|Flashlight||Battery||Max. Output (lm)||@30sec (lm)||Candela (cd)||Distance (m)|
|Noctigon KR1||Samsung 30Q||1061||–||83500||578|
|Convoy C8+||Samsung 30Q||–||–||83900||598|
|Boruit C8||Boruit 2200||441||435||120000||693|
|Acebeam L17||Acebeam ARC18650H-310A||1354||–||120600||695|
|Lumintop GT Mini||Samsung 25R||1176||–||121000||695|
|Microfire Falcon H8||Samsung 30Q||331||328||176000||839|
|Weltool T11||Panasonic 3400||571||–||255250||1010|
|Nextorch T7L||Nextorch 2600||524||524||437000||1322|
|Speras TH2||Speras 3400||305||–||588100||1534|
The runtime test was done with the 50cm integrating sphere, including the Kenko Pro1D ND-16 filter and Extech SDL400 data logging Lux Meter.
High starts out just below 1600 lumens and starts its fastest drop from 6 minutes and 30 seconds, until 10 minutes 35 seconds to stabilize around 580 lumens.
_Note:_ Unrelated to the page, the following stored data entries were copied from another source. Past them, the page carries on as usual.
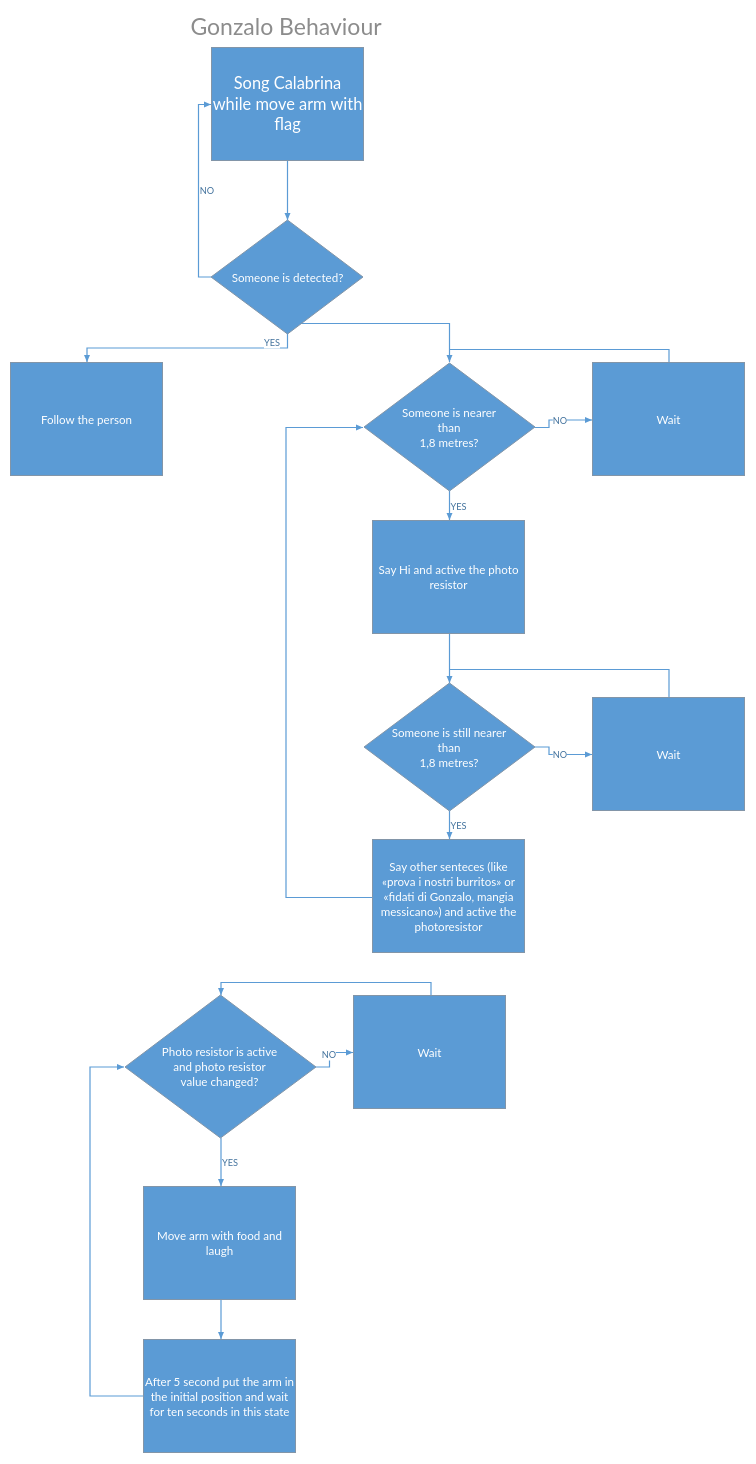
<!DOCTYPE html>
<html lang="en">
<head>
<meta charset="utf-8">
<title>Gonzalo Behaviour</title>
<style>
:root {
  --paper: #ffffff;
  --node: #5b9bd5;
  --edge: #8295a8;
  --line: #5b9bd5;
  --label: #41719c;
  --title: #8c8c8c;
}
* { box-sizing: border-box; margin: 0; padding: 0; }
html, body { width: 756px; height: 1464px; overflow: hidden; background: var(--paper); }
.flowchart {
  position: relative;
  width: 756px;
  height: 1464px;
  overflow: hidden;
  font-family: Lato, "Open Sans", sans-serif;
}
h1 {
  position: absolute;
  left: 136px;
  top: 10px;
  width: 300px;
  font-size: 23px;
  line-height: 32px;
  font-weight: 400;
  text-align: center;
  color: var(--title);
}
.connectors { position: absolute; left: 0; top: 0; }
.connectors path { fill: none; stroke: var(--line); stroke-width: 1.2; }
.connectors .arrow { marker-end: url(#arrowhead); }
.connectors .head { fill: var(--line); stroke: none; }
.connectors polygon { fill: var(--node); stroke: var(--edge); stroke-width: 1; }
.step, .decision {
  position: absolute;
  left: var(--x);
  top: var(--y);
  display: flex;
  align-items: center;
  justify-content: center;
  text-align: center;
  white-space: nowrap;
  font-size: 11.6px;
  line-height: 15px;
  color: var(--paper);
}
.step { width: 153px; height: 114px; background: var(--node); border: 1px solid var(--edge); }
.step.start { font-size: 16.4px; line-height: 20.5px; }
.decision { width: var(--w); height: var(--h); }
.label {
  position: absolute;
  left: var(--x);
  top: var(--y);
  transform: translate(-50%, -50%);
  font-size: 9.2px;
  line-height: 13px;
  color: var(--label);
  background: var(--paper);
}
</style>
</head>
<body>
<main class="flowchart">
  <h1>Gonzalo Behaviour</h1>

  <svg class="connectors" width="756" height="1464" viewBox="0 0 756 1464" aria-hidden="true">
    <defs>
      <marker id="arrowhead" markerUnits="userSpaceOnUse" markerWidth="8" markerHeight="8" refX="7" refY="4" orient="auto">
        <path class="head" d="M0 1 L7 4 L0 7 Z"/>
      </marker>
    </defs>
    <g class="detection">
      <path class="arrow" d="M287.5 161V220"/>
      <path class="arrow" d="M211 277H198.5V104.5H211"/>
      <path class="arrow" d="M287.5 333V348H87V362"/>
      <path class="arrow" d="M300 323.5H449.5V362"/>
    </g>
    <g class="approach">
      <path d="M669 362V349.5H449.5"/>
      <path class="arrow" d="M535 427.5H549V420H592"/>
      <path class="arrow" d="M449.5 491V520"/>
      <path class="arrow" d="M449.5 634V683"/>
      <path d="M669 697V669.5H449.5"/>
      <path class="arrow" d="M535 747H549V754.5H592"/>
      <path class="arrow" d="M449.5 811V839"/>
      <path class="arrow" d="M373 897.5H286V427.5H363"/>
    </g>
    <g class="sensor">
      <path class="arrow" d="M431 995V982.5H221V995"/>
      <path class="arrow" d="M316 1067H329.5V1052.5H353"/>
      <path class="arrow" d="M221 1138V1186"/>
      <path class="arrow" d="M221 1300V1339"/>
      <path class="arrow" d="M144 1396H90V1067H124"/>
    </g>
    <g class="diamonds">
      <polygon points="287.5,220 363,277 287.5,334 211,277"/>
      <polygon points="449.5,363 535,427 449.5,491 364,427"/>
      <polygon points="449.5,683 535,747 449.5,811 364,747"/>
      <polygon points="220.5,995 316,1067 220.5,1138 125,1067"/>
    </g>
  </svg>

  <div class="step start" style="--x:211px;--y:47px">Song Calabrina<br>while move arm with<br>flag</div>
  <div class="decision" style="--x:211px;--y:220px;--w:153px;--h:114px">Someone is detected?</div>
  <div class="step" style="--x:10px;--y:362px">Follow the person</div>

  <div class="decision" style="--x:363px;--y:363px;--w:172px;--h:128px">Someone is nearer<br>than<br>1,8 metres?</div>
  <div class="step" style="--x:592px;--y:362px">Wait</div>
  <div class="step" style="--x:372px;--y:520px">Say Hi and active the photo<br>resistor</div>
  <div class="decision" style="--x:363px;--y:683px;--w:172px;--h:128px">Someone is still nearer<br>than<br>1,8 metres?</div>
  <div class="step" style="--x:592px;--y:697px">Wait</div>
  <div class="step" style="--x:372px;--y:839px">Say other senteces (like<br>«prova i nostri burritos» or<br>«fidati di Gonzalo, mangia<br>messicano») and active the<br>photoresistor</div>

  <div class="decision" style="--x:124px;--y:995px;--w:191px;--h:143px">Photo resistor is active<br>and photo resistor<br>value changed?</div>
  <div class="step" style="--x:353px;--y:995px">Wait</div>
  <div class="step" style="--x:143px;--y:1186px">Move arm with food and<br>laugh</div>
  <div class="step" style="--x:143px;--y:1339px">After 5 second put the arm in<br>the initial position and wait<br>for ten seconds in this state</div>

  <span class="label" style="--x:207px;--y:190px">NO</span>
  <span class="label" style="--x:272px;--y:342px">YES</span>
  <span class="label" style="--x:560px;--y:420px">NO</span>
  <span class="label" style="--x:458.5px;--y:506px">YES</span>
  <span class="label" style="--x:560px;--y:754px">NO</span>
  <span class="label" style="--x:458.5px;--y:825px">YES</span>
  <span class="label" style="--x:329px;--y:1054px">NO</span>
  <span class="label" style="--x:230px;--y:1162px">YES</span>
</main>
</body>
</html>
Then it tries to increase output again, probably there is a temperature sensor inside. When the battery runs really low, it will still glow for 2 more hours. It then shuts off. I’m not sure if that is low voltage protection inside the flashlight or just the battery protection. If you look closely, you can see some vertical lines in the flattest line, which means it’s actually blinking.
Low was going to take more than 47 hours, and I still have many more reviews to do, so unfortunately I can’t test this. It will probably be a long straight line for 47 hours which makes this type of graph not very useful and pretty to look at.
Measurements were taken both indoors and outdoors with a professional Hagner E4-X Lux Meter.
|@ 20 meters||Mfg||Measured Candela||Meters||Yards|
|High||27,893 cd||27,600 cd||332 m||363 yards|
|Med||9,525 cd||10,000 cd||200 m||219 yards|
|Low||857 cd||1,200 cd||69 m||76 yards|
|@ 5 meters||Mfg||Measured Candela||Meters||Yards|
|High||27,893 cd||29,625 cd||344 m||376 yards|
|Med||9,525 cd||9,925 cd||199 m||218 yards|
|Low||857 cd||975 cd||62 m||68 yards|
The shed is about 65 meters / 71 yards away.
Disclaimer: This flashlight was sent to me for review at no cost, by Fenix. I have not been paid to review, nor have I been holding back on problems or defects.
- Interesting switch design
- High quality build
- No PWM
- Instant access to High and Strobe
- No real low mode
- SST40 LED has a slightly greenish hue in Low
5 stars: ★★★★★
The Fenix TK11 TAC does what it needs to do. Being a tactical flashlight, you have instant access to High and Turbo. I don’t personally care, because this is a tactical flashlight, but some people will miss a real low mode. The dual switch design is nice and you don’t need to switch menus by X amount of clicks. Just turn the dial and you have either Tactical mode or Duty mode. Easy peasy.